Every line from the one with "<h2>Processor</h2>" through the end of the records below should be restated word for word, and nothing outside that span.

[Extracted records]
_ _ _
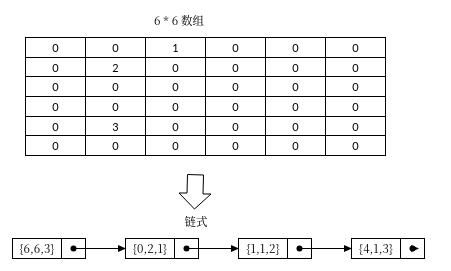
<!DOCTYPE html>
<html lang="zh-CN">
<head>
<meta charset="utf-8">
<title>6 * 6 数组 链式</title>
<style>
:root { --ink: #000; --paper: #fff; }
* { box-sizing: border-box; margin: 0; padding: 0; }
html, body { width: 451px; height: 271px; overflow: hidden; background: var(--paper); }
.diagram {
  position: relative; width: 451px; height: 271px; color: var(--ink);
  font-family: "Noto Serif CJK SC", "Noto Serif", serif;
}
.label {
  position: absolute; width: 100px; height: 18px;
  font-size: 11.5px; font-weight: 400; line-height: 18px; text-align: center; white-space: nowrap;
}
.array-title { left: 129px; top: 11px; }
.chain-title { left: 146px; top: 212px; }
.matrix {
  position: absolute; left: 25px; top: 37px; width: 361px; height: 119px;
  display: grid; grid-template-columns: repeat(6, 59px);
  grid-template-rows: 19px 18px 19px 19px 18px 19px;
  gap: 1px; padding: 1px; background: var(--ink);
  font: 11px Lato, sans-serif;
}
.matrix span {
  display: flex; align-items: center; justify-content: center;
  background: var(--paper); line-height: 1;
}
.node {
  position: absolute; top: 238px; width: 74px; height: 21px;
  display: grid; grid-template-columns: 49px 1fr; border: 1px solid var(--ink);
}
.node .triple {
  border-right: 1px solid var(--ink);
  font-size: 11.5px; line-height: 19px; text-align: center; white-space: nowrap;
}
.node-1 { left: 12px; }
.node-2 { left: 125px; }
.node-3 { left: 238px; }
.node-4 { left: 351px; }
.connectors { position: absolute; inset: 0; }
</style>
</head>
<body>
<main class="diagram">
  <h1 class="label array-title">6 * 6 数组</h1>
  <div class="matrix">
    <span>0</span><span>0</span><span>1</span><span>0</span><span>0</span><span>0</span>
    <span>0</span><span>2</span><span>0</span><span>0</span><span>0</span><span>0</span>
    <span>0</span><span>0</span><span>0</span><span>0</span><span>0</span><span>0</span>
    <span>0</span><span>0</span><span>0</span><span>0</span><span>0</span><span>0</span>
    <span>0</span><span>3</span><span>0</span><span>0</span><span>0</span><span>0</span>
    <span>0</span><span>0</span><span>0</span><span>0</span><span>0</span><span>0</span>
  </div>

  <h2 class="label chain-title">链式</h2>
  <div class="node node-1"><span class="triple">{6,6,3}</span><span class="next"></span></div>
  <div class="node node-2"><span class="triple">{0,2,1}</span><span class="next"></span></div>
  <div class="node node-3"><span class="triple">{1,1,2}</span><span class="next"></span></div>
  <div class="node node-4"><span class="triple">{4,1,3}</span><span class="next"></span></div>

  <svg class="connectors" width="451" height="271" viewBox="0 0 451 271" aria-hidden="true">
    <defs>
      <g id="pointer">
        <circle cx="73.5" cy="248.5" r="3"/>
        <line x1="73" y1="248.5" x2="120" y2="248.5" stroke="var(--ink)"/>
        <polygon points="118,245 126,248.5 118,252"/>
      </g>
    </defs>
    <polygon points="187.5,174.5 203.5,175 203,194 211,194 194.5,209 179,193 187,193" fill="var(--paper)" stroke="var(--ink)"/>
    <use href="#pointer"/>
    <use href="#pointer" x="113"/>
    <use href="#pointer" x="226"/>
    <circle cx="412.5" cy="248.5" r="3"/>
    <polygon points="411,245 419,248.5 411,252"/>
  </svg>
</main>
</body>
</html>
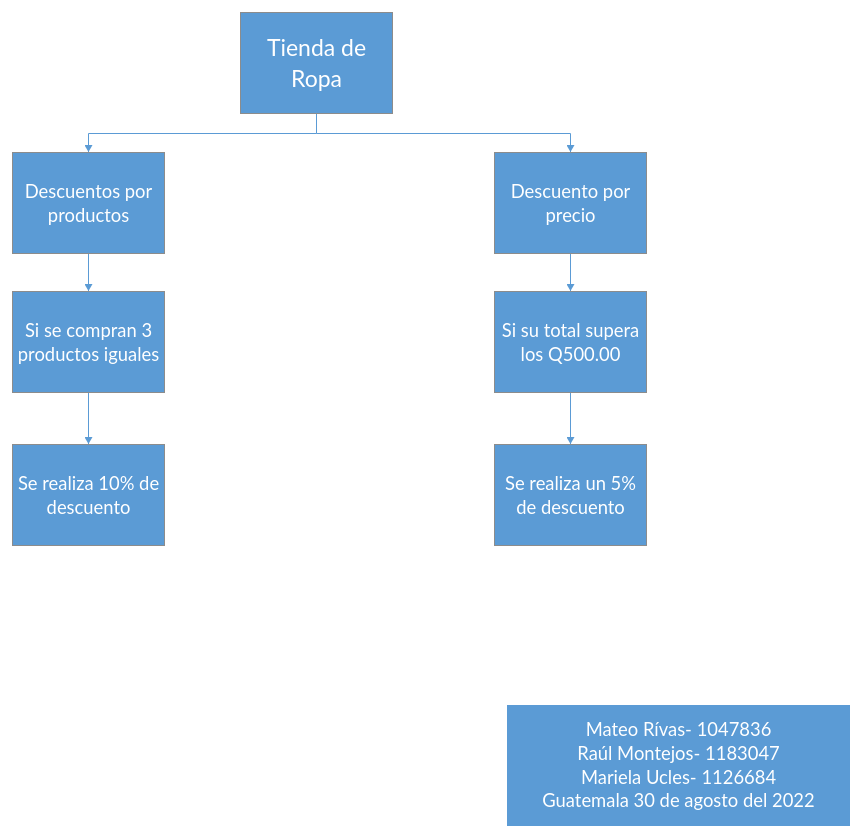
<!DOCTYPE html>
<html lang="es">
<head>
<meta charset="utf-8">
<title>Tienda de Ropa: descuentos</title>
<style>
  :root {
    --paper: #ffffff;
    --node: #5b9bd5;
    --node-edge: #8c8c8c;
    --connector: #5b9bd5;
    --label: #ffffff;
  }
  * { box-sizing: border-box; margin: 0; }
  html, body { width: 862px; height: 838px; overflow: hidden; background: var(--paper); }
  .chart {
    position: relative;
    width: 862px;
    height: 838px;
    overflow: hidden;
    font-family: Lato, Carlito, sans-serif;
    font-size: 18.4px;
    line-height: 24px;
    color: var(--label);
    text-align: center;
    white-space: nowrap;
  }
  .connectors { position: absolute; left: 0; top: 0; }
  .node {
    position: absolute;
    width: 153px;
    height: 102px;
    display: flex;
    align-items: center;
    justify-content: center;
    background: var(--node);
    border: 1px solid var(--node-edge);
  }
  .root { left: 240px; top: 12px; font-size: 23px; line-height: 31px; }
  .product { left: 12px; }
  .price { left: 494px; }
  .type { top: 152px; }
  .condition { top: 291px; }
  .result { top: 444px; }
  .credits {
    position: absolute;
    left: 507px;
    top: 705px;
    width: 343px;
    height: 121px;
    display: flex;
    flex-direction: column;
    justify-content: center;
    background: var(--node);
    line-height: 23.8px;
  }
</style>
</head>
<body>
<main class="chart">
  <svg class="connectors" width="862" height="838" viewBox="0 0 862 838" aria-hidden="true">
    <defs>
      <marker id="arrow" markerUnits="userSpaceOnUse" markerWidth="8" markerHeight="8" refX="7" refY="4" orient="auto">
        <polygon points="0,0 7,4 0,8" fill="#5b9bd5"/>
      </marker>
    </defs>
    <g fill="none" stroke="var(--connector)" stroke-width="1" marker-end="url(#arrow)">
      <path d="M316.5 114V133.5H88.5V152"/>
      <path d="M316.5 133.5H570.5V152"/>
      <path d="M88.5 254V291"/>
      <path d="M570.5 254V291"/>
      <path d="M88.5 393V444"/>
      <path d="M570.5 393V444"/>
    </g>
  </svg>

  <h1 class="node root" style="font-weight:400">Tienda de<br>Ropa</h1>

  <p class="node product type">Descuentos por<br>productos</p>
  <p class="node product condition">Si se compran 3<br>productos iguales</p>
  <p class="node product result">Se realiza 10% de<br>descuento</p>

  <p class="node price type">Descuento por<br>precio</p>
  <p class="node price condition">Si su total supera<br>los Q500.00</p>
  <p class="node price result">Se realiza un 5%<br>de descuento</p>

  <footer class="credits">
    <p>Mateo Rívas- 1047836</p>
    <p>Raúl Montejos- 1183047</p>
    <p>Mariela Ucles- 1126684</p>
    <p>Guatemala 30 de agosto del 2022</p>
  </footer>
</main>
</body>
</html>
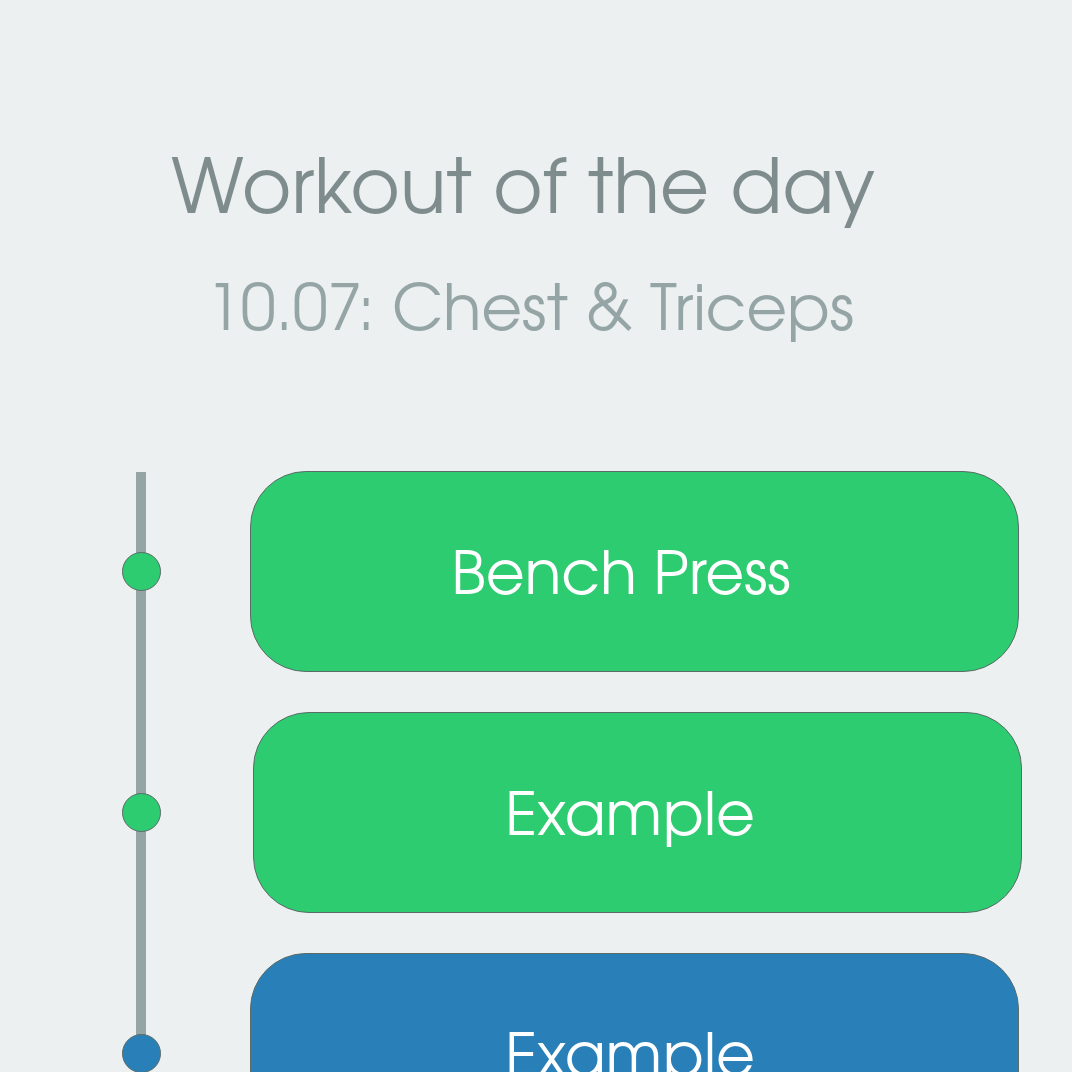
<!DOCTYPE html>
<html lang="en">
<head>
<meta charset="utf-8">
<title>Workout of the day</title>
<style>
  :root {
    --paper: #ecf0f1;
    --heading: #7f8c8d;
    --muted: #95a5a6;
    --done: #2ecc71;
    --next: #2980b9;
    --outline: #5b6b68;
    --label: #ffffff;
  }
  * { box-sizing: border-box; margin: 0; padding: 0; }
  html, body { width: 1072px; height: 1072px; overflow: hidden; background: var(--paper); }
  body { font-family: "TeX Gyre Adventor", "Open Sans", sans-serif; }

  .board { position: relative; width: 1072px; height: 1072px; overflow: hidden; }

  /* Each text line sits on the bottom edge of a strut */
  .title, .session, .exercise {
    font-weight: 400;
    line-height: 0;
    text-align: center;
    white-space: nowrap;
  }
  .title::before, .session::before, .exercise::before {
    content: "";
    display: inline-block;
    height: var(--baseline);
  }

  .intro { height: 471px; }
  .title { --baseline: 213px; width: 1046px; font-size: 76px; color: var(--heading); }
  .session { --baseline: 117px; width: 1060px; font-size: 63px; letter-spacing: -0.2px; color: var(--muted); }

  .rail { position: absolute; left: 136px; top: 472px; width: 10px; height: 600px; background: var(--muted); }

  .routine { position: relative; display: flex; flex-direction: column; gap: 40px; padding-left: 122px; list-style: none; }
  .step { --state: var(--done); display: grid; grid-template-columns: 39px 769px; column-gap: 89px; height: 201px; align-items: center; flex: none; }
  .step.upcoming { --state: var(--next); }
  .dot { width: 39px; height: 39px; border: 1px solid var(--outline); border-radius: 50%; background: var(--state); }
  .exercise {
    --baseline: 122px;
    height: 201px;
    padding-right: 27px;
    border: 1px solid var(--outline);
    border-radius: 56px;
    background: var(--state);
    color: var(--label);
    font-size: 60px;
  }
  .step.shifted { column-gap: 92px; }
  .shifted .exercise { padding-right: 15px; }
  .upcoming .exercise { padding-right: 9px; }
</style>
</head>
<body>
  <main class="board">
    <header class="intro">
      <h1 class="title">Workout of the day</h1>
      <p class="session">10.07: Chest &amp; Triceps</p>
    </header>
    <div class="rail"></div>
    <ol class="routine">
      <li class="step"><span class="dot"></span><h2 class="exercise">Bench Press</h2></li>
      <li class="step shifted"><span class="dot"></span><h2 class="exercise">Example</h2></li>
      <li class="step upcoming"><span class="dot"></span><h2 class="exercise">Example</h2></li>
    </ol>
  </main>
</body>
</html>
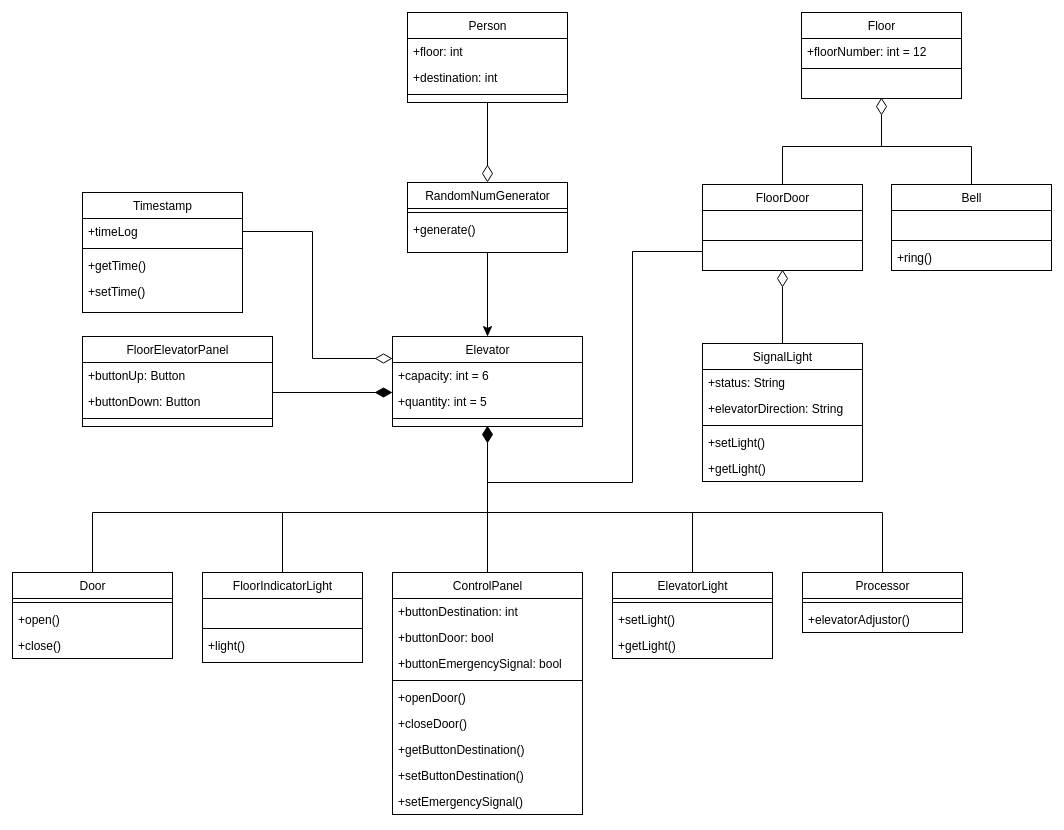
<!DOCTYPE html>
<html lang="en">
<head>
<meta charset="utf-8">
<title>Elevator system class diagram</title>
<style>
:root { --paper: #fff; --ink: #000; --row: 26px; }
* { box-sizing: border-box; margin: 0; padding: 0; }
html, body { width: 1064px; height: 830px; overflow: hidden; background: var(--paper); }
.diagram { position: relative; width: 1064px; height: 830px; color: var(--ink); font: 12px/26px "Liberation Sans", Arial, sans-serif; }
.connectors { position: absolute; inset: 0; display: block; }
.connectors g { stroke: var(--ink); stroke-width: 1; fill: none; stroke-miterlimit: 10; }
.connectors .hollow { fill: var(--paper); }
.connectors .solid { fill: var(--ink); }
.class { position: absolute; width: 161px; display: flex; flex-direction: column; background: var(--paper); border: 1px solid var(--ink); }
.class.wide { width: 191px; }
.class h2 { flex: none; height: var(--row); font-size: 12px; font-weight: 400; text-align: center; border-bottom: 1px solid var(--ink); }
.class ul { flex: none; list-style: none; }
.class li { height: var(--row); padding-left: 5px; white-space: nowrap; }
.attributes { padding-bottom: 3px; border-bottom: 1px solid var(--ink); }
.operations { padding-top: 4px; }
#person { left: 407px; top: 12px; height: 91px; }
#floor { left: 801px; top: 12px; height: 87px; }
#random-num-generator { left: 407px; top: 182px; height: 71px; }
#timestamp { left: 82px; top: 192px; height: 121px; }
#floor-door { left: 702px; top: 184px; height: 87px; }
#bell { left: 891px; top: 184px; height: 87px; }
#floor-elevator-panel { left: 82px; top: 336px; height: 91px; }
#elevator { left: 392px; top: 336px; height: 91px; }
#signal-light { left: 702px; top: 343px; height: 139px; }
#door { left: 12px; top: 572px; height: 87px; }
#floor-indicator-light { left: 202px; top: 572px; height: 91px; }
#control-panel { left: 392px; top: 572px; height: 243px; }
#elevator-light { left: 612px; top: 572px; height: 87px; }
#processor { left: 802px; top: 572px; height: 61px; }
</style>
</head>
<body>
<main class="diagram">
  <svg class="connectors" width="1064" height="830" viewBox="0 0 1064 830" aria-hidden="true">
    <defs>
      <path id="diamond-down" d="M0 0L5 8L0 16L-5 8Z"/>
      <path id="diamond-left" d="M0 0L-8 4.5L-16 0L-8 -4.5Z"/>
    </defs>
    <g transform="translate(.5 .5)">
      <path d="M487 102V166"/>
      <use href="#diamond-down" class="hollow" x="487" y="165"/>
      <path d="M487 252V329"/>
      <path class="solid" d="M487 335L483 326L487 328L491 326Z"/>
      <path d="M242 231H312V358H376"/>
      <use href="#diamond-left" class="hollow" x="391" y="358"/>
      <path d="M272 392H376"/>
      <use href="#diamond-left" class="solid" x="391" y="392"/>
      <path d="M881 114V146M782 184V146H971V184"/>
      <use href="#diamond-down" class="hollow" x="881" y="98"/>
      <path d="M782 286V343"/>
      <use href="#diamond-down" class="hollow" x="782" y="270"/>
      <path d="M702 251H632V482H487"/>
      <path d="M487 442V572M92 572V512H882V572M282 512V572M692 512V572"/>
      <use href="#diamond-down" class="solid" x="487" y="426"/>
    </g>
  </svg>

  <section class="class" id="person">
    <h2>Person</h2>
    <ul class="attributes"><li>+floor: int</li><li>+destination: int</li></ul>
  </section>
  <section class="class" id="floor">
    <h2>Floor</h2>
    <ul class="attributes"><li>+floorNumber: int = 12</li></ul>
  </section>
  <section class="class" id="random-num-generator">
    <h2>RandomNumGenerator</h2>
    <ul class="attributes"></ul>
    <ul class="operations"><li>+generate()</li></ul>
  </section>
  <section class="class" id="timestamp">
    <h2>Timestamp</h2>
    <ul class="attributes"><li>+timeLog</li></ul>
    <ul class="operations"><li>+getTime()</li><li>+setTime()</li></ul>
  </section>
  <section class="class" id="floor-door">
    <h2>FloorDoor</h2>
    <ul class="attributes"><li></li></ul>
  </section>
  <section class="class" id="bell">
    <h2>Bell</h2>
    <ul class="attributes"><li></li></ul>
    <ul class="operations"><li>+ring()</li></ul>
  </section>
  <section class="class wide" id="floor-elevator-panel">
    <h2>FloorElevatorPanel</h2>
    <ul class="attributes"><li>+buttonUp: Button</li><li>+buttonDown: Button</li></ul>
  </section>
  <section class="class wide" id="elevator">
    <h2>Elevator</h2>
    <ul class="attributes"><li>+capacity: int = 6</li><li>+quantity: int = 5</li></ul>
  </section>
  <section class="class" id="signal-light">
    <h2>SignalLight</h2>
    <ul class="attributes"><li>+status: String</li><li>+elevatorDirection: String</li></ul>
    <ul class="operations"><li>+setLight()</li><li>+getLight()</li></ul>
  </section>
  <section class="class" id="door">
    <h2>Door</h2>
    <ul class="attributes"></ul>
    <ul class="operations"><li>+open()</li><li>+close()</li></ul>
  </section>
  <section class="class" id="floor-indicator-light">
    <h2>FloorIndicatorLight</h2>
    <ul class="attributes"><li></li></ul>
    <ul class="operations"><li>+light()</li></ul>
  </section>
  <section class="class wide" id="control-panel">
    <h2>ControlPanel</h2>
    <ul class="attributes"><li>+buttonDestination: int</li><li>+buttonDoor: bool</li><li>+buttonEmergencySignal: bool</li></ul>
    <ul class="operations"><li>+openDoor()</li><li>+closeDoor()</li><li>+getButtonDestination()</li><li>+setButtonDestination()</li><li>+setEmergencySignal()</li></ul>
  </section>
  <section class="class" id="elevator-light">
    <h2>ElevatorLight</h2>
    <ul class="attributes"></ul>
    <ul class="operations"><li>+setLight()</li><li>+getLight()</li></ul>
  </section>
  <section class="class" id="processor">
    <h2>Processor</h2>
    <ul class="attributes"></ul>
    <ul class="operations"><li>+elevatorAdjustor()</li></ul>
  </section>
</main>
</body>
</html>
_ _ _
Answer to the exercise:
    <h2>Processor</h2>
    <ul class="attributes"></ul>
    <ul class="operations"><li>+elevatorAdjustor()</li></ul>
  </section>
</main>
</body>
</html>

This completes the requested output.